Unfortunately, however, this diminishes the story in 3D. This is most likely due to the fact that the two eyes are converged on the band and there is divergence on the green screen. More troubling for the eye and brain is the 2D video on the green screen that has been converted. In the genre of documentary, this footage is known as ‘run and gun’, meaning that it was never shot with 3D composition or framing in mind and is something akin to home movies. These two factors, coupled with a large amount of text on screen, created enormous problems for me. I could not fuse the 3D comfortably and was forced to remove my glasses during the sequence. Thus bringing to mind one rule that 3D Filmmaker should never break and that is ‘thou shall not hurt your audience’.
The art of storytelling in 3D is merely in its infancy, and all of us producing 3D content have so much to learn. It would be easy to dismiss the Flashback Memories 3D as an experiment that went wrong, but that would be too simplistic and grossly unfair. In fact, whether the director intended it or not, there was one scene that was magical and worked well in 3D, that being the scene in which Goma and his band played in front of the green screen. However, these time still images of paintings that Goma produced (inexplicably after his accident) were shot in native 3D and then projected. This had a surreal immersive quality that only 3D can provide.
As evidenced by Wim Wender’s landmark film Pina, http://www.wim-wenders.com/movies/movies_spec/pina/pina.htm documentary is a genre that 3D can and will flourish in. We at the Centre advocate vociferously for its use, but we also know that the filmmaker needs to think carefully before taking their 3D journey. Ultimately Goma is a very interesting character and an extremely talented artist. This does come across in the film and we must laud Mr. Tetsuaki for deciding to employ and display his film in the 3D medium. It is my opinion and that of 3D practitioners that many of the breakthroughs in 3D will not necessarily come from Hollywood but from independent artists.

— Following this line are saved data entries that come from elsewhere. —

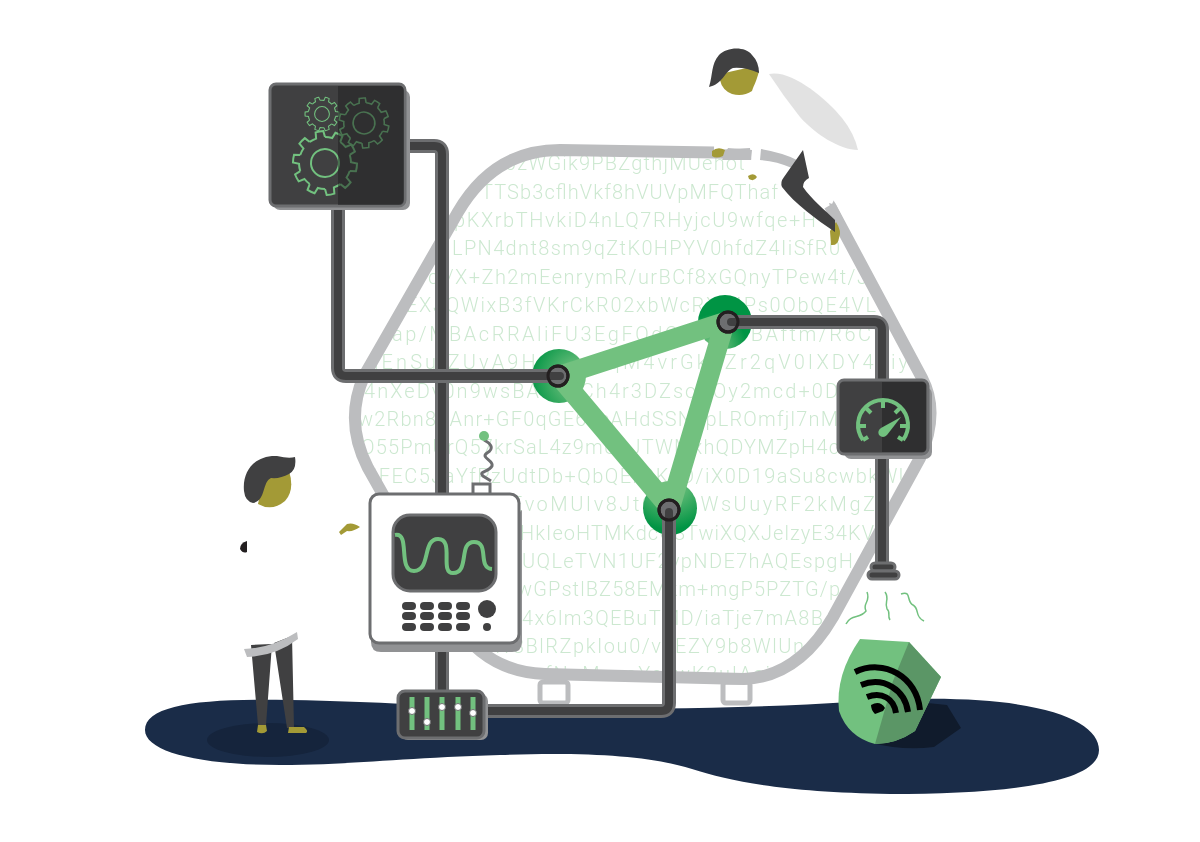
<!DOCTYPE html>
<html lang="en">
<head>
<meta charset="utf-8">
<title>Encryption machine</title>
<style>
:root{--navy:#1a2c48;--navy-deep:#15243c;--dark:#404041;--steel:#6d6e70;--shell:#bcbdbf;--shade:#919294;--green:#72c17f;--deep:#009444;--code:#cce8d0;--skin:#a39a36;--white:#fff}
html,body{margin:0;background:var(--white);overflow:hidden}
svg{display:block;width:1200px;height:842px}
.code text{font:300 20px Roboto,"Open Sans",sans-serif;fill:var(--code)}
.shell{fill:none;stroke:var(--shell);stroke-width:12}
.foot{fill:var(--white);stroke:var(--shell);stroke-width:5}
.pipe path{fill:none;stroke:var(--steel);stroke-width:14;stroke-linecap:round}
.pipe path+path{stroke:var(--dark);stroke-width:8}
.panel{fill:var(--dark);stroke:var(--steel);stroke-width:3}
.shade{fill:var(--shade)}
.line{fill:none;stroke:var(--green);stroke-width:2}
.gear{fill:none;stroke:var(--green);stroke-width:2}
.gear *{vector-effect:non-scaling-stroke}
.dark{fill:var(--dark)}
.skin{fill:var(--skin)}
.white{fill:var(--white)}
.socket{fill:var(--steel);stroke:#231f20;stroke-width:3}
.signal{fill:none;stroke:#000;stroke-width:6;stroke-linecap:round}
</style>
</head>
<body>
<svg viewBox="0 0 1200 842" role="img" aria-label="Two people work on a machine that turns key text into a green signal stone">
<defs>
  <clipPath id="shell-inside"><path d="M560 150L745 153Q800 155 830 206L922 378Q940 412 920 458L833 617Q798 677 744 679L545 674Q488 672 456 624L368 468Q344 422 364 376L458 212Q494 150 560 150Z"/></clipPath>
  <radialGradient id="node-left" cx=".85" cy=".55" r=".9"><stop offset=".2" stop-color="#72c17f"/><stop offset="1" stop-color="#009444"/></radialGradient>
  <radialGradient id="node-top" cx=".3" cy=".95" r=".75"><stop offset=".1" stop-color="#72c17f"/><stop offset=".8" stop-color="#009444"/></radialGradient>
  <radialGradient id="node-bottom" cx=".5" cy="0" r=".9"><stop offset=".2" stop-color="#72c17f"/><stop offset="1" stop-color="#009444"/></radialGradient>
  <path id="tooth" d="M23.4-11.4A26 26 0 0 1 25.6-4.5L31.8-3.9A32 32 0 0 1 31.8 3.9L25.6 4.5"/>
  <g id="gear">
    <use href="#tooth"/><use href="#tooth" transform="rotate(36)"/><use href="#tooth" transform="rotate(72)"/><use href="#tooth" transform="rotate(108)"/><use href="#tooth" transform="rotate(144)"/><use href="#tooth" transform="rotate(180)"/><use href="#tooth" transform="rotate(216)"/><use href="#tooth" transform="rotate(252)"/><use href="#tooth" transform="rotate(288)"/><use href="#tooth" transform="rotate(324)"/>
    <circle r="14"/>
  </g>
  <g id="key-row" class="dark"><rect width="14" height="8" rx="4"/><rect x="18" width="14" height="8" rx="4"/><rect x="36" width="14" height="8" rx="4"/><rect x="54" width="14" height="8" rx="4"/></g>
</defs>

<g id="ground">
  <path fill="var(--navy)" d="M145 730C145 705 200 698 290 700C400 702 470 709 560 709S760 708 850 702C1030 689 1099 718 1099 750C1099 784 1000 794 890 794C785 792 732 782 692 769C650 756 590 752 500 755C400 758 350 765 280 765C200 765 145 752 145 730Z"/>
  <ellipse cx="268" cy="740" rx="61" ry="17" fill="var(--navy-deep)"/>
</g>

<g id="machine-shell">
  <rect class="foot" x="540" y="682" width="28" height="21" rx="3"/>
  <rect class="foot" x="723" y="682" width="27" height="21" rx="3"/>
  <path class="white" d="M560 150L745 153Q800 155 830 206L922 378Q940 412 920 458L833 617Q798 677 744 679L545 674Q488 672 456 624L368 468Q344 422 364 376L458 212Q494 150 560 150Z"/>
  <g class="code" clip-path="url(#shell-inside)">
    <text x="505" y="170" textLength="258">0zWGik9PBZgthjMUehot n</text>
    <text x="481" y="199" textLength="297">TTSb3cflhVkf8hVUVpMFQThaf</text>
    <text x="454" y="227" textLength="362">pKXrbTHvkiD4nLQ7RHyjcU9wfqe+H</text>
    <text x="452" y="255" textLength="388">LPN4dnt8sm9qZtK0HPYV0hfdZ4IiSfR0</text>
    <text x="428" y="284" textLength="440">cl/X+Zh2mEenrymR/urBCf8xGQnyTPew4t/J</text>
    <text x="406" y="312" textLength="470">EXJQWixB3fVKrCkR02xbWcRXv4Ps0ObQE4VL</text>
    <text x="392" y="341" textLength="486">ap/MBAcRRAliFU3EgFQdOCh4gpBAftm/R6Cl</text>
    <text x="374" y="369" textLength="534">lEnSuIZUvA9HGk2xsqM4vrGkPZr2qV0IXDY4uiy</text>
    <text x="364" y="398" textLength="474">4nXeDv0n9wsBAR8kCh4r3DZsoKOy2mcd+0D</text>
    <text x="358" y="426" textLength="480">w2Rbn8TAnr+GF0qGE6seAHdSSN4pLROmfjl7nM</text>
    <text x="361" y="454" textLength="478">O55PmUrQ57krSaL4z9mUsJTWMxhQDYMZpH4c</text>
    <text x="372" y="483" textLength="540">IFEC5JaYfPzUdtDb+QbQErQKxD/iX0D19aSu8cwbkWU</text>
    <text x="511" y="511" textLength="364">EvoMUIv8JtO7eGWsUuyRF2kMgZ</text>
    <text x="520" y="540" textLength="354">HkIeoHTMKdcG8TwiXQXJelzyE34KV</text>
    <text x="522" y="568" textLength="331">UQLeTVN1UF2vpNDE7hAQEspgH</text>
    <text x="517" y="596" textLength="323">wGPstlBZ58EMkm+mgP5PZTG/p</text>
    <text x="522" y="625" textLength="301">4x6lm3QEBuTMD/iaTje7mA8B</text>
    <text x="486" y="653" textLength="318">Hv8BlRZpkIou0/vbEZY9b8WlUn</text>
    <text x="545" y="681" textLength="225">fNoMgzaYekwK3uIAcj</text>
  </g>
  <path class="shell" d="M560 150L745 153Q800 155 830 206L922 378Q940 412 920 458L833 617Q798 677 744 679L545 674Q488 672 456 624L368 468Q344 422 364 376L458 212Q494 150 560 150Z"/>
</g>

<g id="climber">
  <path class="white" d="M715 95L770 72L858 150L832 204L815 214L788 188L753 176L750 148L714 150Z"/>
  <path fill="var(--shell)" d="M728 148L752 150L751 160H722ZM761 149Q785 153 799 161L792 168Q776 161 760 160ZM829 203L836 205L846 225L838 231Z"/>
  <path class="skin" d="M720 74L751 67L759 71C757 80 754 85 752 91Q743 97 732 94Q722 90 720 80Z"/>
  <path class="dark" d="M709 87C713 74 711 64 719 55C727 47 745 46 752 55Q759 62 759 73Q745 67 733 68C724 72 723 84 709 87Z"/>
  <path fill="#e2e2e2" d="M769 74C790 69 825 97 842 118Q854 133 858 150C840 150 815 134 800 117Q784 97 769 74Z"/>
  <path class="skin" d="M712 151Q718 146 725 150L723 156Q716 159 712 156ZM748 176Q754 172 757 177Q754 182 749 179Z"/>
  <path class="skin" d="M830 231L836 222Q842 231 839 238Q838 246 831 245Z"/>
  <path class="dark" d="M803 150L809 178Q803 181 803 187C812 200 824 209 835 220V232C816 219 795 204 782 187Q780 182 784 177Z"/>
</g>

<g id="triangle">
  <circle cx="559" cy="376" r="27" fill="url(#node-left)"/>
  <circle cx="725" cy="322" r="27" fill="url(#node-top)"/>
  <circle cx="670" cy="508" r="27" fill="url(#node-bottom)"/>
  <path d="M559 376L725 322L670 508Z" fill="none" stroke="var(--green)" stroke-width="20" stroke-linejoin="round"/>
  <circle class="socket" cx="558" cy="376" r="10"/>
  <circle class="socket" cx="728" cy="322" r="10"/>
  <circle class="socket" cx="669" cy="510" r="10"/>
</g>

<g id="pipes">
  <g class="pipe"><path d="M405 146H434Q442 146 442 154V700"/><path d="M405 146H434Q442 146 442 154V700"/></g>
  <g class="pipe"><path d="M338 200V368Q338 376 346 376H558"/><path d="M338 200V368Q338 376 346 376H560"/></g>
  <g class="pipe"><path d="M731 322H874Q882 322 882 330V562"/><path d="M731 322H874Q882 322 882 330V562"/></g>
  <g class="pipe"><path d="M480 711H661Q669 711 669 703V512"/><path d="M480 711H661Q669 711 669 703V512"/></g>
  <circle class="socket" cx="558" cy="376" r="10" style="fill:none"/>
  <circle class="socket" cx="728" cy="322" r="10" style="fill:none"/>
  <circle class="socket" cx="669" cy="510" r="10" style="fill:none"/>
  <rect class="panel" x="871" y="563" width="24" height="8" rx="4"/>
  <rect class="panel" x="868" y="571" width="31" height="8" rx="4"/>
</g>

<g id="gear-box">
  <rect class="shade" x="273" y="90" width="137" height="120" rx="7"/>
  <rect class="panel" x="270" y="84" width="135" height="122" rx="6"/>
  <g class="gear">
    <use href="#gear" transform="translate(322 114) scale(.53)"/>
    <use href="#gear" transform="translate(364 123) rotate(14) scale(.78)"/>
    <use href="#gear" transform="translate(325 163) rotate(8)"/>
  </g>
  <path fill="#1d1d1e" opacity=".48" d="M338 86H399Q404 86 404 91V199Q404 205 399 205H338Z"/>
</g>

<g id="gauge">
  <rect class="shade" x="844" y="387" width="88" height="72" rx="7"/>
  <rect class="panel" x="838" y="380" width="90" height="74" rx="6"/>
  <path fill="#1d1d1e" opacity=".48" d="M882 382H922Q926 382 926 386V448Q926 452 922 452H882Z"/>
  <path class="line" style="stroke-width:4" d="M863 440A25 25 0 1 1 903 440M858 426H866M866 408L871 413M883 401V408M900 408L895 413M908 426H900M863 440L868 437M903 440L898 437"/>
  <path fill="var(--green)" d="M901 417L887 435Q883 439 879 435Q877 431 881 428Z"/>
</g>

<g id="oscilloscope">
  <path d="M484 440C492 444 494 449 487 453C480 458 494 460 492 466C489 472 478 471 483 476L491 481" fill="none" stroke="var(--steel)" stroke-width="3"/>
  <circle cx="484" cy="436" r="5" fill="var(--green)"/>
  <rect x="473" y="484" width="17" height="14" fill="var(--white)" stroke="var(--steel)" stroke-width="3"/>
  <path class="shade" d="M371 636V642Q371 652 381 652H512Q522 652 522 642V510Z"/>
  <rect x="370" y="494" width="149" height="149" rx="9" fill="var(--white)" stroke="var(--steel)" stroke-width="3"/>
  <rect class="panel" x="393" y="515" width="103" height="76" rx="17"/>
  <path class="line" style="stroke-width:4" d="M395 535C411 532 397 571 414 571C431 571 422 539 438 539C455 539 439 573 453 573C470 573 458 542 474 542C490 542 477 568 492 569"/>
  <use href="#key-row" x="402" y="602"/><use href="#key-row" x="402" y="612"/><use href="#key-row" x="402" y="623"/>
  <circle class="dark" cx="487" cy="609" r="9"/><circle class="dark" cx="487" cy="627" r="4"/>
</g>

<g id="mixer">
  <rect class="shade" x="401" y="694" width="87" height="46" rx="7"/>
  <rect class="panel" x="398" y="691" width="86" height="47" rx="7"/>
  <path class="line" style="stroke-width:5" d="M412 697V730M427 697V730M442 697V730M458 697V730M473 697V730"/>
  <g fill="#fff" stroke="#6d6e70"><circle cx="412" cy="711" r="3.5"/><circle cx="427" cy="722" r="3.5"/><circle cx="442" cy="707" r="3.5"/><circle cx="458" cy="707" r="3.5"/><circle cx="473" cy="713" r="3.5"/></g>
</g>

<g id="operator">
  <path class="dark" d="M251 645L272 644L266 725H258ZM274 643L292 636L294 728H287Z"/>
  <path class="skin" d="M258 725H266L267 731Q263 735 257 732ZM289 727H304Q309 731 306 733H288Z"/>
  <path fill="var(--shell)" d="M244 649Q272 648 297 632L298 639Q276 656 247 657Z"/>
  <path class="skin" d="M339 532L347 524Q353 522 360 527Q353 532 347 531L341 535Z"/>
  <path fill="#231f20" d="M247 541Q240 543 240 549Q243 554 247 552Z"/>
  <path class="skin" d="M264 476L289 471Q295 490 285 501Q272 512 258 504Z"/>
  <path class="dark" d="M244 491C242 471 255 455 277 456Q289 459 295 457Q297 470 289 474Q280 479 271 478C262 482 266 501 253 503Q245 501 244 491Z"/>
</g>

<g id="signal-stone">
  <path class="line" style="stroke-width:1.5" d="M867 592C871 602 862 603 866 611C860 619 851 614 846 624M885 592C890 599 884 602 887 609C891 612 887 616 890 620M901 594C912 590 906 602 913 605C920 609 914 616 924 621"/>
  <path fill="#101b2c" d="M872 743L918 702L947 705L961 728L934 747Q903 751 872 743Z"/>
  <path fill="var(--green)" d="M860 639L909 642L941 677L915 731Q896 744 875 744Q848 737 839 711Q835 675 860 639Z"/>
  <path fill="#5b9666" d="M909 642L941 677L915 731Q896 744 875 744L893 681Z"/>
  <path class="signal" style="stroke-linecap:butt" d="M855 672C884 658 917 677 920 710M861 685C884 676 905 690 908 712M867 697C882 691 894 699 896 713"/>
  <path d="M871 705Q880 700 885 708L883 711L875 714Q871 710 871 705Z"/>
</g>
</svg>
</body>
</html>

However, whether it’s a big budget movie or independent art film, we must always be conscious of our audience’s comfort and never let the use of 3D detract or hinder the story.